Nigeria is often referred to as the giant of Africa because of its population and economy. Nigeria is known for its landmark and wildlife reserves with centers like the Zuma rock, a tall monolith outside the capital of Abuja that’s pictured on the national currency, Cross River National Park, and Yankari National Park amongst others.
The country is also blessed with natural resources in its various states. Some of these resources include natural gas, tin, iron ore, lead, zinc, arable land, coal, limestone, and niobium.
With an abundance of natural resources, she has 36 states and capitals with Governors for each state. Each state has its own populace but seems to experience an unequal increase in population.
The five most populated city in Nigeria asides from Lagos, Abuja, and Port Harcourt are elaborated as follows;
Kano is located in the northern part of Nigeria. It was created on May 27, 1967, from part of the Northern Region, and has borders with Katsina State to the northwest, Jigawa State to the northeast, Bauchi State to the southeast, and Kaduna State to the southwest. Kano has a landmark of 20,131 km2 (7,773 sqm), with a population of 9,401,288 as cited by Wikipedia in the 2006 census. The capital of kano is in the city of Kano.

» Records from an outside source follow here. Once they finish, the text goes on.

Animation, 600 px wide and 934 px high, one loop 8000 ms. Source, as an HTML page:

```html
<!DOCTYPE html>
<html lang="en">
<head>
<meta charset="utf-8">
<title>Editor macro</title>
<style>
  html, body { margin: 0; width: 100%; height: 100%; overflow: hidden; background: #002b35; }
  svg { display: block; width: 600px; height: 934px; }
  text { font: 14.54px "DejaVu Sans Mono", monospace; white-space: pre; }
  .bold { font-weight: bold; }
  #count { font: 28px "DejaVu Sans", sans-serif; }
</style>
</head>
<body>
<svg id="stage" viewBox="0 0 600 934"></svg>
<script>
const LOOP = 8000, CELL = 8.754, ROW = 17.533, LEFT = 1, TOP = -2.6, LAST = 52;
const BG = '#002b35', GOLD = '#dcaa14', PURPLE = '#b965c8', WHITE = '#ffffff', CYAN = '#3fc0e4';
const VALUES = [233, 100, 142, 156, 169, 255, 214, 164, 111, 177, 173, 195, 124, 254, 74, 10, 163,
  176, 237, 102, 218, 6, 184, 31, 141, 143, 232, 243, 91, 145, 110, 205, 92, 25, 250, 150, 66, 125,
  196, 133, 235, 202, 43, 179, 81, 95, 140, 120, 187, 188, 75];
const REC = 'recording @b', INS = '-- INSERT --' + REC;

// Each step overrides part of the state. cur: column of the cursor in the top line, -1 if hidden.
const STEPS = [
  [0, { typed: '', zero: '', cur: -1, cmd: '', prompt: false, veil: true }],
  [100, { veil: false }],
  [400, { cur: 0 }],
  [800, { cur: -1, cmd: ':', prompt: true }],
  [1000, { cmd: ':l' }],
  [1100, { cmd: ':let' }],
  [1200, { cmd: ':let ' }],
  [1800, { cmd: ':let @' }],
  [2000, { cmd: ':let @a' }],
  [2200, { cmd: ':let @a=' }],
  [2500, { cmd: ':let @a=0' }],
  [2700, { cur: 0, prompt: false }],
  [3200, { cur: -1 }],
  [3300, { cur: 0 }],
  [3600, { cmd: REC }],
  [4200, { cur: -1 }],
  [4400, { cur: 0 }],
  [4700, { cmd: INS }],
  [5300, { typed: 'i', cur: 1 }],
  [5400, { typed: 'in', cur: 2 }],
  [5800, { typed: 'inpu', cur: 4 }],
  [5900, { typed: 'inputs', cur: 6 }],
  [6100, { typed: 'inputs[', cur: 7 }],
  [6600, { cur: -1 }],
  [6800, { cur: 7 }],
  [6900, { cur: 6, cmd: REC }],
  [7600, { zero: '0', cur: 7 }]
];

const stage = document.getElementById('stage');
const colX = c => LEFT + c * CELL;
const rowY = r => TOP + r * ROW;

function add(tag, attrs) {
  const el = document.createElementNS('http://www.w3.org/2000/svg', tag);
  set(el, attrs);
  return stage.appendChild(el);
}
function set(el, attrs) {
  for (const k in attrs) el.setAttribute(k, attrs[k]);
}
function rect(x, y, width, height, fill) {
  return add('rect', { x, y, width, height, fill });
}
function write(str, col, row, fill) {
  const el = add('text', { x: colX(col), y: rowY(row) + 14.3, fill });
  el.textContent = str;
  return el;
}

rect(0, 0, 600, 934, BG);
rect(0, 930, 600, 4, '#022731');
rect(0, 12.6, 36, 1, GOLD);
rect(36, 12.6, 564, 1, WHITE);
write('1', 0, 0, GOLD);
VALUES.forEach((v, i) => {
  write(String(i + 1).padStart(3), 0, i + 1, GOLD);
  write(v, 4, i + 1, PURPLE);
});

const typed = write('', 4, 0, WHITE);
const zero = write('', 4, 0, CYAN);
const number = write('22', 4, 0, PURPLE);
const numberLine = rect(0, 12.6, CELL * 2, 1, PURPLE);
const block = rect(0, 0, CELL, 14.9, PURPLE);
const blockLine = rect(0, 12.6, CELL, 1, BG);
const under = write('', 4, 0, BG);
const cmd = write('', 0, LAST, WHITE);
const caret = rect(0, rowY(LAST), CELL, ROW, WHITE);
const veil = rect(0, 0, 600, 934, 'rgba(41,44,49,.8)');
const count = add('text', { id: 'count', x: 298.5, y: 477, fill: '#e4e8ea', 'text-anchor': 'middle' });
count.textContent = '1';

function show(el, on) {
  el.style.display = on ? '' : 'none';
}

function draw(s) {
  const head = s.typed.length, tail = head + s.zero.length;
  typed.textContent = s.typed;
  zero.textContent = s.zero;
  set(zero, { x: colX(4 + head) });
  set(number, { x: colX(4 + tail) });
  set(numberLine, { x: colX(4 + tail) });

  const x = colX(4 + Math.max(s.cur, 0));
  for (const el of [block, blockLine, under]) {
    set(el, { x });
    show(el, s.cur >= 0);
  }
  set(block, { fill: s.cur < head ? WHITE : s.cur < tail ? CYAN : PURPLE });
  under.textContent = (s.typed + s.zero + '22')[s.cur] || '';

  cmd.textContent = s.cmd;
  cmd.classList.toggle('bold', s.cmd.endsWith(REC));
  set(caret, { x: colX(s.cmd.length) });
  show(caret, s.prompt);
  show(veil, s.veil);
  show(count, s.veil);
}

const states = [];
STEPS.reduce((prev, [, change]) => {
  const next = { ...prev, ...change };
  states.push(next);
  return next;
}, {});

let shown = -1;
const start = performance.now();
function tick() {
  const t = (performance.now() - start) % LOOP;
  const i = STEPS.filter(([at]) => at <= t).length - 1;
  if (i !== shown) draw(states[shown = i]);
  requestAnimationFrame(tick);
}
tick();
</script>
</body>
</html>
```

It was traditionally founded by Kano, a blacksmith of the Gaya tribe who in ancient times came to Dalla Hill in the locality in search of iron. The discovery of stone tools indicates a prehistoric settlement of the site, which was selected for the capital of the Hausa state of Kano in the reign (1095–1134) of King Gajemasu (Gijimasu).
Kano is majorly known for commercial and industrial centers. Peanuts (groundnuts), a local subsistence crop, are the most commodity. The second most important traditional export is “hides and skins”. There is a considerable livestock trade. Pigs, raised on local farms managed by non-Muslims, are shipped to Lagos.
The state is crossed by the main (Lagos-Nguru) railway and by highways that link it to Kaduna and Bauchi states. Kano city also has an international airport. – Pop. (2006) 9,383,682.
The city of Ibadan was created in 1892 as a war camp for warriors coming from Ife, Ijebu, and Oyo. Ibadan is the capital city of Oyo state with a population of 2,550,559 according to the 2006 census.
Ibadan happens to be one of the most indigenous cities in west African with many cultural displays and tourist centers. Its tourist centers and places of interest include:
- Agodi Gardens
- Bowers Tower
- IITA Forest reserve
- University of Ibadan Zoological gardens
- Irefin palace
- Mapo Hall
- Trans Amusement Park
- National Museum of unity
- University of Ibadan zoo
- Heritage Park, UI
Its tourist center attracts lots of foreigners and researchers.
3. Benin city
The kingdom of Benin began in the 900s when the Edo people settled in the rainforests of West Africa. In the 1400s they had created a wealthy kingdom with a powerful ruler, known as the Oba. The Obas lived in beautiful palaces decorated with shining brass. The Kingdom of Benin is also known as the Edo Kingdom, or the Benin Empire. According to Britannica, Benin City has long been famous for its “bronzes”—actually, brass work, some of which is said to date from the 13th century—and for its ivory and wood carvings.
The Oba’s Palace is known for bronze plaques that once decorated the walls, depicting historical events and life at court. The city is known for its bronze casting, and bronze casters ply their trade along Igun Street.
Benin City is the capital of Edo State, southern Nigeria. Its places of interest include the
- Oba Palace,
- Henzzy W hub
- Ogba Zone, Benin City.
Jos is the administrative capital and largest city of Plateau State. It has a population of about 900,000 residents based on the 2006 census. It’s Popularly called “J-Town”.
The city is located on the Jos Plateau at about 1,238 meters or 4,062 feet above sea level.
Jos tourist centers include:
- Jos wildlife park
- Solomon Lar Amusement park
- Museum of traditional architecture
Enugu is known for its friendliness and hospitality. It is a state in southeastern Nigeria, created in 1991 from part of the old Anambra State. Enugu State had a population of 3,267,837 people at the census held in 2006 (estimated at over 3.8 million in 2012). It is home to the Igbo of southeastern and a few Idoma/Igala people in Ette (Igbo-Eze North) of Enugu State, Nigeria.